An update on the comment moderator and possible new writer(s) search: I’ve made it through about 95% of the submissions and have sketched out a list of candidates to run by everyone else here. I can’t give you a firm announcement date or anything like that, but we’re close to wrapping this up. Thanks for your patience.

In the meantime, here are a bunch of links to check out this weekend. Some of them are a few weeks old. Sorry.

Friday: This is the open thread for the evening. The Knicks, Nets, Devils, and Islanders are all playing tonight, plus there’s college basketball on as well. Have at it.

Saturday: This is the open thread again. The NFL playoffs start today, so that’s fun. You’ve got Raiders-Texans (4:30pm ET on ESPN) and Lions-Seahawks (8pm ET on NBC). The Knicks, Rangers, Devils, and Islanders are all playing as well, and there’s a whole bunch of college hoops as well. Pretty nice little Saturday.

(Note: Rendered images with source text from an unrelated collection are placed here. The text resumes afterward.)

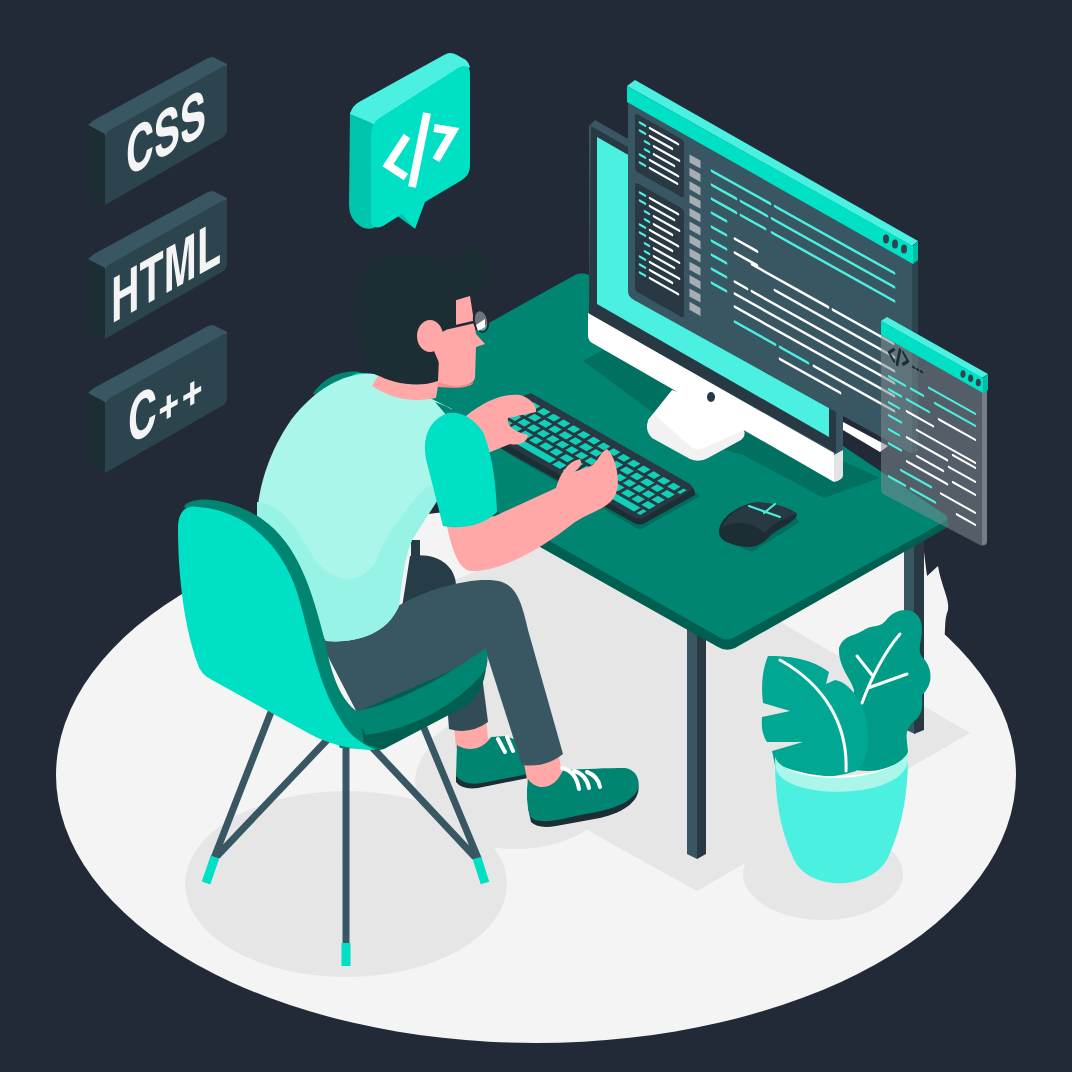
<!DOCTYPE html>
<html lang="en">
<head>
<meta charset="utf-8">
<title>Developer at a desk</title>
<style>
:root{--night:#222937;--floor:#f4f4f4;--shade:#e6e6e6;--mint:#00e0c4;--aqua:#4bf0e1;--pale:#aaf6eb;--fold:#98f3e7;--green:#008573;--forest:#005f50;--slate:#395762;--deep:#2b444e;--ink:#1c2d34;--panel:#283943;--skin:#ffa8a7;--blush:#f88f8f;--white:#fff}
html,body{margin:0;background:var(--night)}
body{width:1072px;height:1072px;overflow:hidden}
svg{display:block}
.floor{fill:var(--floor)}.shade{fill:var(--shade)}.mint{fill:var(--mint)}.aqua{fill:var(--aqua)}
.pale{fill:var(--pale)}.fold{fill:var(--fold)}.green{fill:var(--green)}.forest{fill:var(--forest)}
.slate{fill:var(--slate)}.deep{fill:var(--deep)}.ink{fill:var(--ink)}.panel{fill:var(--panel)}
.skin{fill:var(--skin)}.blush{fill:var(--blush)}.white{fill:var(--white)}
.line{fill:none;stroke-linecap:round;stroke-linejoin:round}
.w{stroke:var(--white)}.a{stroke:var(--aqua)}.m{stroke:var(--mint)}.s{stroke:var(--slate)}.k{stroke:var(--ink)}
.tag-label{font:700 62px "TeX Gyre Heros Cn","Roboto",sans-serif;fill:#f4f4f4}
</style>
</head>
<body>
<svg width="1072" height="1072" viewBox="0 0 1072 1072" role="img" aria-label="A developer typing at a desk with code windows floating around the monitor">
<defs>
<g id="tag">
<polygon class="slate" points="88,125 94,120 208,58 213,57 227,64 226,70 105,137"/>
<path class="ink" d="M88 125L105 134V205L92 199Q89 197 89 192Z"/>
<path class="deep" d="M105 138Q105 133 110 130L222 67Q227 64 227 70V130Q227 135 222 138L105 205Z"/>
</g>
<g id="window-dots"><ellipse rx="3" ry="4.5"/><ellipse cx="9" cy="5" rx="3" ry="4.5"/><ellipse cx="18" cy="10" rx="3" ry="4.5"/></g>
</defs>

<g id="ground">
<ellipse class="floor" cx="536" cy="775" rx="480" ry="268"/>
<path class="floor" d="M790 612L910 545V620H800ZM922 536L927 576L938 566C941 585 950 600 948 610C944 620 946 628 944 640L915 650Z"/>
<polygon class="shade" points="697,891 970,733 780,622 540,545 455,580 480,700 430,740 605,840"/>
<ellipse class="shade" cx="516" cy="782" rx="101" ry="67"/>
<ellipse class="shade" cx="346" cy="884" rx="161" ry="93"/>
<ellipse class="shade" cx="823" cy="874" rx="80" ry="46"/>
</g>

<g id="tags">
<use href="#tag"/><use href="#tag" y="134"/><use href="#tag" y="268"/>
<text class="tag-label" transform="matrix(1 -.56 0 1 126 177)" textLength="80" lengthAdjust="spacingAndGlyphs">CSS</text>
<text class="tag-label" transform="matrix(1 -.56 0 1 111 324)" textLength="110" lengthAdjust="spacingAndGlyphs">HTML</text>
<text class="tag-label" transform="matrix(1 -.56 0 1 128 445)" textLength="76" lengthAdjust="spacingAndGlyphs">C++</text>
</g>

<g id="speech-bubble">
<path fill="#00c4ac" d="M350 112L374 124V228Q365 230 360 226Q349 219 349 205ZM392 212L414 228L420 205Z"/>
<path class="aqua" d="M350 114Q352 106 359 102L444 55Q450 51 457 55L466 60Q469 63 470 67L376 126Q371 122 350 114Z"/>
<path class="mint" d="M371 134Q372 122 381 117L458 68Q470 62 470 74V166Q470 175 462 180L425 202L415 229L402 214L383 226Q371 231 371 220Z"/>
<path class="line w" stroke-width="8" style="stroke-linecap:butt;stroke-linejoin:miter" d="M407 136L388 165L406 177M427 113L412 187M434 128L453 131L436 160"/>
</g>

<g id="desk">
<polygon fill="#263b44" points="411,540 420,540 420,610 411,610"/>
<path class="slate" d="M904 535H915V734L904 729Z"/><path class="panel" d="M914 535H924V730L914 734Z"/>
<path class="slate" d="M687 620H697V859L687 854Z"/><path class="panel" d="M697 620H706V854L697 859Z"/>
<path class="forest" d="M325 414L727 638L948 518V527L735 648Q726 652 718 647L325 426Z"/>
<path class="green" d="M325 414L575 275Q583 271 591 276L944 514Q951 518 944 522L735 637Q727 642 719 637Z"/>
<polygon fill="#007060" points="583,361 603,350 880,478 824,498 743,455 690,440"/>
</g>

<g id="monitor">
<path class="white" d="M672 390L648 420Q646 430 652 436L688 457Q698 462 708 457L741 439Q747 433 742 426L735 410Z"/>
<path fill="#f2f2f2" d="M654 414L647 424Q646 432 652 438L690 459Q699 463 708 458L741 440Q746 436 744 430L704 448Q698 451 691 447Z"/>
<path class="slate" d="M589 126L595 120L843 262V460L832 455L589 318Z"/>
<polygon class="panel" points="591,126 836,266 836,453 589,314"/>
<polygon class="aqua" points="597,137 829,270 829,437 597,304"/>
<path class="white" d="M588 313L834 453V482L594 344Q588 341 588 336Z"/>
<path fill="#e3e3e3" d="M834 455L843 450V476Q842 480 834 482Z"/>
<ellipse class="panel" cx="711" cy="397" rx="4" ry="5"/>
<polygon class="white" points="843,422 888,446 880,452 843,430"/>
</g>

<g id="editor-window">
<path class="slate" d="M628 96L918 258V446Q918 455 908 452L634 300Q628 297 628 291Z"/>
<path class="deep" d="M912 262L918 258V446Q918 451 912 453Z"/>
<path class="aqua" d="M627 86L635 80L918 241L912 246Z"/>
<path class="mint" d="M627 86L913 246V264L627 102Z"/><path fill="#00bfa8" d="M913 246L918 241V260L913 264Z"/>
<use class="deep" href="#window-dots" x="886" y="239"/>
<g transform="matrix(1 .56 0 1 628 100)">
<rect class="panel" x="7" y="9" width="49" height="58" rx="3"/>
<rect class="panel" x="7" y="78" width="49" height="109" rx="3"/>
<g class="line" stroke-width="2.6">
<path class="a" d="M12 16h5M12 24h5M17 32h4M17 40h4M12 48h5M12 56h5M12 86h5M12 94h5M17 102h4M17 110h4M12 118h5M12 126h5M17 134h4M17 142h4M12 150h5M12 158h5M12 166h5"/>
<path class="w" d="M22 16h28M22 24h22M26 32h25M26 40h20M22 48h28M22 56h27M22 86h28M22 94h24M26 102h25M26 110h18M22 118h28M22 126h22M26 134h25M26 142h20M22 150h29M22 158h22M22 166h28"/>
</g>
<path stroke="#a7adb3" stroke-width="11" stroke-dasharray="8 5.4" d="M67 20v159" fill="none"/>
<g class="line" stroke-width="2.8">
<path class="a" d="M84 24h58M147 24h119M84 38h24M113 38h26M144 38h122M84 52h24M113 52h24M144 52h122M84 66h14M84 80h14M84 94h14M84 108h14M84 122h14M84 136h14M107 162h40M152 162h28"/>
<path class="w" d="M107 79h22M107 93h22M124 95h76M205 95h60M147 108h119M124 122h142M107 122h12M107 134h159M107 147h159M152 174h60M186 162h80"/>
</g>
</g>
</g>

<g id="snippet-window">
<path fill="#7d8b92" fill-opacity=".55" d="M881 334L987 388V541Q987 547 980 545L885 495Q881 493 881 489Z"/>
<path fill="#9aa6ab" fill-opacity=".45" d="M982 389L987 387V541Q987 545 982 545Z"/>
<path class="aqua" d="M881 321L887 317L988 374L982 378Z"/>
<path class="mint" d="M881 321L983 378V393L881 335Z"/><path fill="#00bfa8" d="M983 378L988 374V390L983 393Z"/>
<use class="deep" href="#window-dots" transform="translate(963 374) scale(.85)"/>
<g transform="matrix(1 .56 0 1 881 335)">
<path class="line k" stroke-width="2.5" d="M13 7l-5 6l5 6M19 4l-3 17M22 5l5 6l-5 6M32 14h1M36 14h1M40 14h1"/>
<g class="line" stroke-width="2.4">
<path class="a" d="M8 37h16M30 37h12M48 26h46M8 50h12M26 50h22M54 38h40M8 63h10M8 76h12M8 90h10M8 104h12M20 124h30M8 137h16M30 137h24"/>
<path class="w" d="M26 62h26M58 52h36M36 75h58M26 88h40M72 80h22M36 101h26M68 94h26M26 112h40M72 107h22M60 125h34M76 137h18"/>
</g>
</g>
</g>

<g id="keyboard">
<path fill="#006d5d" d="M505 452L640 530L700 496L690 488Z"/>
<path class="ink" d="M500 436L530 393L691 486Q695 489 695 495L645 523Q640 526 634 523L500 448Z"/>
<path class="panel" d="M480 424L524 396Q530 392 536 396L690 484Q695 488 690 491L645 517Q639 520 633 517L500 441Z"/>
<g transform="matrix(.87 .5 -.87 .5 532 399)" fill="none" stroke="#10d0b8" stroke-width="7.5">
<path stroke-dasharray="8 3.5" d="M4 6H180"/><path stroke-dasharray="9 3 8 3.5" d="M4 17H180M4 39H180"/><path stroke-dasharray="8 3" d="M4 28H180"/><path stroke-dasharray="9 3 9 3 46 3 9 3 9 3" d="M4 50H178"/>
</g>
</g>

<g id="mouse">
<path fill="#006d5d" d="M722 540L752 552L800 522L790 510Z"/>
<path class="ink" d="M719 533C718 518 738 506 752 503C766 501 788 506 797 514C797 521 781 527 771 535C762 545 752 549 740 546C728 544 720 540 719 533Z"/>
<path class="panel" d="M722 527C728 514 742 505 754 503C768 502 787 506 797 514C783 519 774 522 765 533C752 522 735 520 722 527Z"/>
<path class="line a" stroke-width="2" d="M749 506L780 517M775 504L764 513"/>
</g>

<g id="plant">
<path fill="#009c87" d="M848 768C866 774 900 772 908 752C907 738 904 732 912 723C925 714 922 703 922 695C934 684 932 668 924 659C914 650 925 638 921 622C917 607 898 606 887 619C880 629 873 624 864 630C852 637 844 635 839 648C838 667 852 680 854 690Z"/>
<path class="line w" stroke-width="3" d="M862 703Q878 660 900 634M872 675L857 656M868 688L907 674"/>
<path fill="#00a893" d="M775 765C793 779 830 780 856 771C874 755 868 722 862 706C853 688 843 681 835 680L826 684L829 672C810 658 788 656 768 656C762 670 761 688 763 703L790 711L762 717C761 728 763 736 767 742L803 742L772 751Z"/>
<path class="line w" stroke-width="3" d="M780 660C825 685 848 725 846 771"/>
<path class="white" d="M778 765Q842 790 906 760Q902 788 842 792Q784 790 778 765Z"/>
<path class="aqua" d="M775 758C775 795 779 826 792 855C804 893 876 893 890 853C904 820 908 790 908 753C900 784 796 796 775 758Z"/>
<path class="pale" d="M775 757C784 784 884 787 908 753V762C900 801 784 800 776 769Z"/>
</g>

<g id="far-leg">
<path class="skin" d="M454 725L486 718L488 738L500 746L476 757L456 748Z"/>
<path class="ink" d="M456 774V782Q462 790 478 788L528 778V770Z"/>
<path class="green" d="M457 745C468 752 483 750 491 737L506 736L528 745V774L482 783Q464 786 456 776Z"/>
<path class="line w" stroke-width="4" d="M498 739L505 752M507 737L513 751"/>
<path class="slate" d="M446 690L480 660L488 722Q470 735 449 729Z" style="fill:#324c56"/>
<path fill="#263d47" d="M410 556C438 552 455 566 456 585L400 620Z"/>
</g>

<g id="near-leg">
<path class="skin" d="M523 758L558 750L562 775L570 784L545 794L528 785Z"/>
<path class="ink" d="M528 808L531 822Q538 829 556 826L600 818C625 812 642 800 638 783Z"/>
<path class="green" d="M528 779C538 793 556 788 563 770C585 769 607 768 625 768C638 770 642 784 636 793C622 811 590 812 567 818C550 822 534 823 530 816Q525 800 528 779Z"/>
<path class="line w" stroke-width="4" d="M562 768Q576 771 579 789M574 771Q586 774 589 788M587 772Q598 776 600 787"/>
<path class="slate" d="M320 641L398 606C430 587 480 575 502 582C518 588 522 605 528 630L563 754Q546 768 522 765L486 652L470 700L365 728Z"/>
</g>

<g id="person-body">
<path class="mint" d="M313 394C325 375 350 369 378 375L370 392Z"/>
<path class="green" d="M313 394C325 375 345 370 360 372C345 378 335 385 325 396Z"/>
<path class="skin" d="M466 416C485 400 505 393 520 395C530 398 537 405 536 412L508 418C506 426 515 432 528 435C527 442 520 446 510 444L488 453L478 440Z"/>
<path class="pale" d="M374 374C345 372 316 388 291 420C267 455 258 490 257 519L326 641C350 643 385 638 399 606C402 580 404 560 412 540L440 495L452 409L432 399Z"/>
<path class="fold" d="M257 502C282 503 297 530 314 558C328 580 358 588 375 563C388 530 405 510 428 485L441 495L412 540C404 560 402 580 399 606C385 638 350 643 326 641L257 519Z"/>
<path class="skin" d="M446 522C452 550 458 568 470 571C500 572 540 550 575 522C592 511 613 508 617 490C620 478 615 455 607 449C600 452 598 462 591 466L571 473C579 470 583 464 580 459C567 462 560 474 556 488L495 516Z"/>
<path class="green" d="M435 402Q455 408 475 427L455 425Z"/>
<path class="mint" d="M448 413C428 420 421 440 427 463L443 526C462 530 484 525 497 512C496 480 491 450 483 432C473 417 460 411 448 413Z"/>
</g>

<g id="head">
<path class="skin" d="M456 300L470 296L476 334L485 344L476 347L475 378Q472 389 438 386L436 398Q400 405 372 386L380 372L430 360Z"/>
<path class="blush" d="M438 382Q460 390 474 382Q470 390 438 387Z"/>
<path class="ink" d="M375 374C354 352 350 312 357 286L354 280L361 279C368 258 393 250 412 257C426 252 436 256 441 260C455 264 461 248 478 250C492 254 495 276 479 289C472 295 463 298 456 300V325L440 333L438 381C418 388 394 384 375 374Z"/>
<ellipse class="skin" cx="430" cy="336" rx="13" ry="16"/><path class="skin" d="M434 351L456 325L462 350L440 365Z"/>
<path class="line k" stroke-width="2.5" d="M448 328L474 322"/>
<ellipse cx="481" cy="321" rx="7" ry="11" fill="#fff" fill-opacity=".35" stroke="#1c2d34" stroke-width="2" transform="rotate(-12 481 321)"/>
<path class="white" d="M476 325L485 319V327L478 331Z"/>
</g>

<g id="chair">
<g class="line s" stroke-width="7">
<path d="M271 712L214 858M327 740L218 855M346 742V945M424 728L478 858M370 745L474 856"/>
</g>
<path class="line m" stroke-width="9" style="stroke-linecap:butt" d="M215 857L206 883M346 943V966M477 858L485 883"/>
<path class="forest" d="M350 715L487 655Q487 690 466 706L384 749Q370 753 360 745Z"/>
<path class="green" d="M354 712C400 703 445 677 486 648Q490 662 484 672C455 706 415 728 366 735Z"/>
<path class="green" d="M184 506C195 494 232 499 262 519C298 544 312 590 325 641C333 685 345 705 360 713L364 744L382 749L340 748L290 640Z"/>
<path class="mint" d="M178 528C178 512 186 504 198 507C245 510 283 545 298 595C311 640 318 685 342 722Q352 740 376 750C350 750 326 743 310 734L212 680Q200 674 197 662C184 625 178 575 178 528Z"/>
</g>
</svg>
</body>
</html>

Sunday: For the last time, this is the day’s open thread. The NFL playoffs continue with Dolphins-Steelers (1pm ET on CBS) and Giants-Packers (4:30pm ET on FOX). The Nets are also playing right now, and there’s college basketball on throughout the day. Enjoy the rest of the weekend.

The Third Wheel

(Christian Petersen/Getty)
(Christian Petersen/Getty)

That whole “New Year, New Me,” meme that we always see as the number turns on the calendar is not going to apply to the New York Yankees in 2017. Some of the names and faces may be different, but the big picture looks a whole lot like the one from last year. Questions about veteran bats like Mark Teixeira‘s, Alex Rodriguez‘s, and Carlos Beltran‘s have given way to questions about young players’ bats, like Gary Sanchez, Aaron Judge, Tyler Austin, and the returning Greg Bird. The rotation, as it seems to have been for a while, is far from secure. Leading the similarities, however, is a bullpen headed by a “Big Three,” though this year’s trio will be missing the best of the bunch in Andrew Miller. Replacing him, as he did at the trade deadline last year, is right hander Tyler Clippard.

Clippard pitched well in his 25.1 innings for the Yankees last year, striking out 24.3% of the batters he faced (9.24 K/9) and posting a 2.49 ERA (177 ERA+; 59 ERA-), though that is somewhat belied by a 4.05 FIP (99 FIP-), owed to a high walk rate of 10.3% (3.91 BB/9). In what is likely to be his first full season as a Yankee (provided he doesn’t get traded), Clippard is going to play an important role as gatekeeper to the superior Dellin Betances and Aroldis Chapman.

Given that the rotation isn’t likely to give much length, something I discussed last month, it’s possible that a lot of games are going to hinge on Clippard performing well in the sixth or seventh inning, holding onto tight leads to turn them over to Betances and Chapman. To mix metaphors, the success of the Yankees’ three-headed-monster may rely on its third wheel, represented by Clippard.

Unless the Yankees improve their rotation before the start of the season, though, they risk the team’s biggest strength being mostly mitigated from the start. While it’s obviously better to have a solid game-ending trio than to not have one, the importance of said trio is lessened when the rotation can’t provide quality or length and the lineup can’t thump its ways through thickets of poor starting to the meadows of high-scoring leads. This isn’t really a thing, but the team’s questionable starting pitching is a case of a weakness potentially turning a strength into something, well, less strong.

To cut back on some of the falling sky here, Clippard is still a good enough pitcher that I’m not too worried about him blowing leads before they’re put into more capable hands. I am worried, though, that he’ll be pressed into early service too often and that, as the season wears on, fatigue may set in. The Yankees need an innings eat to help make sure this doesn’t happen.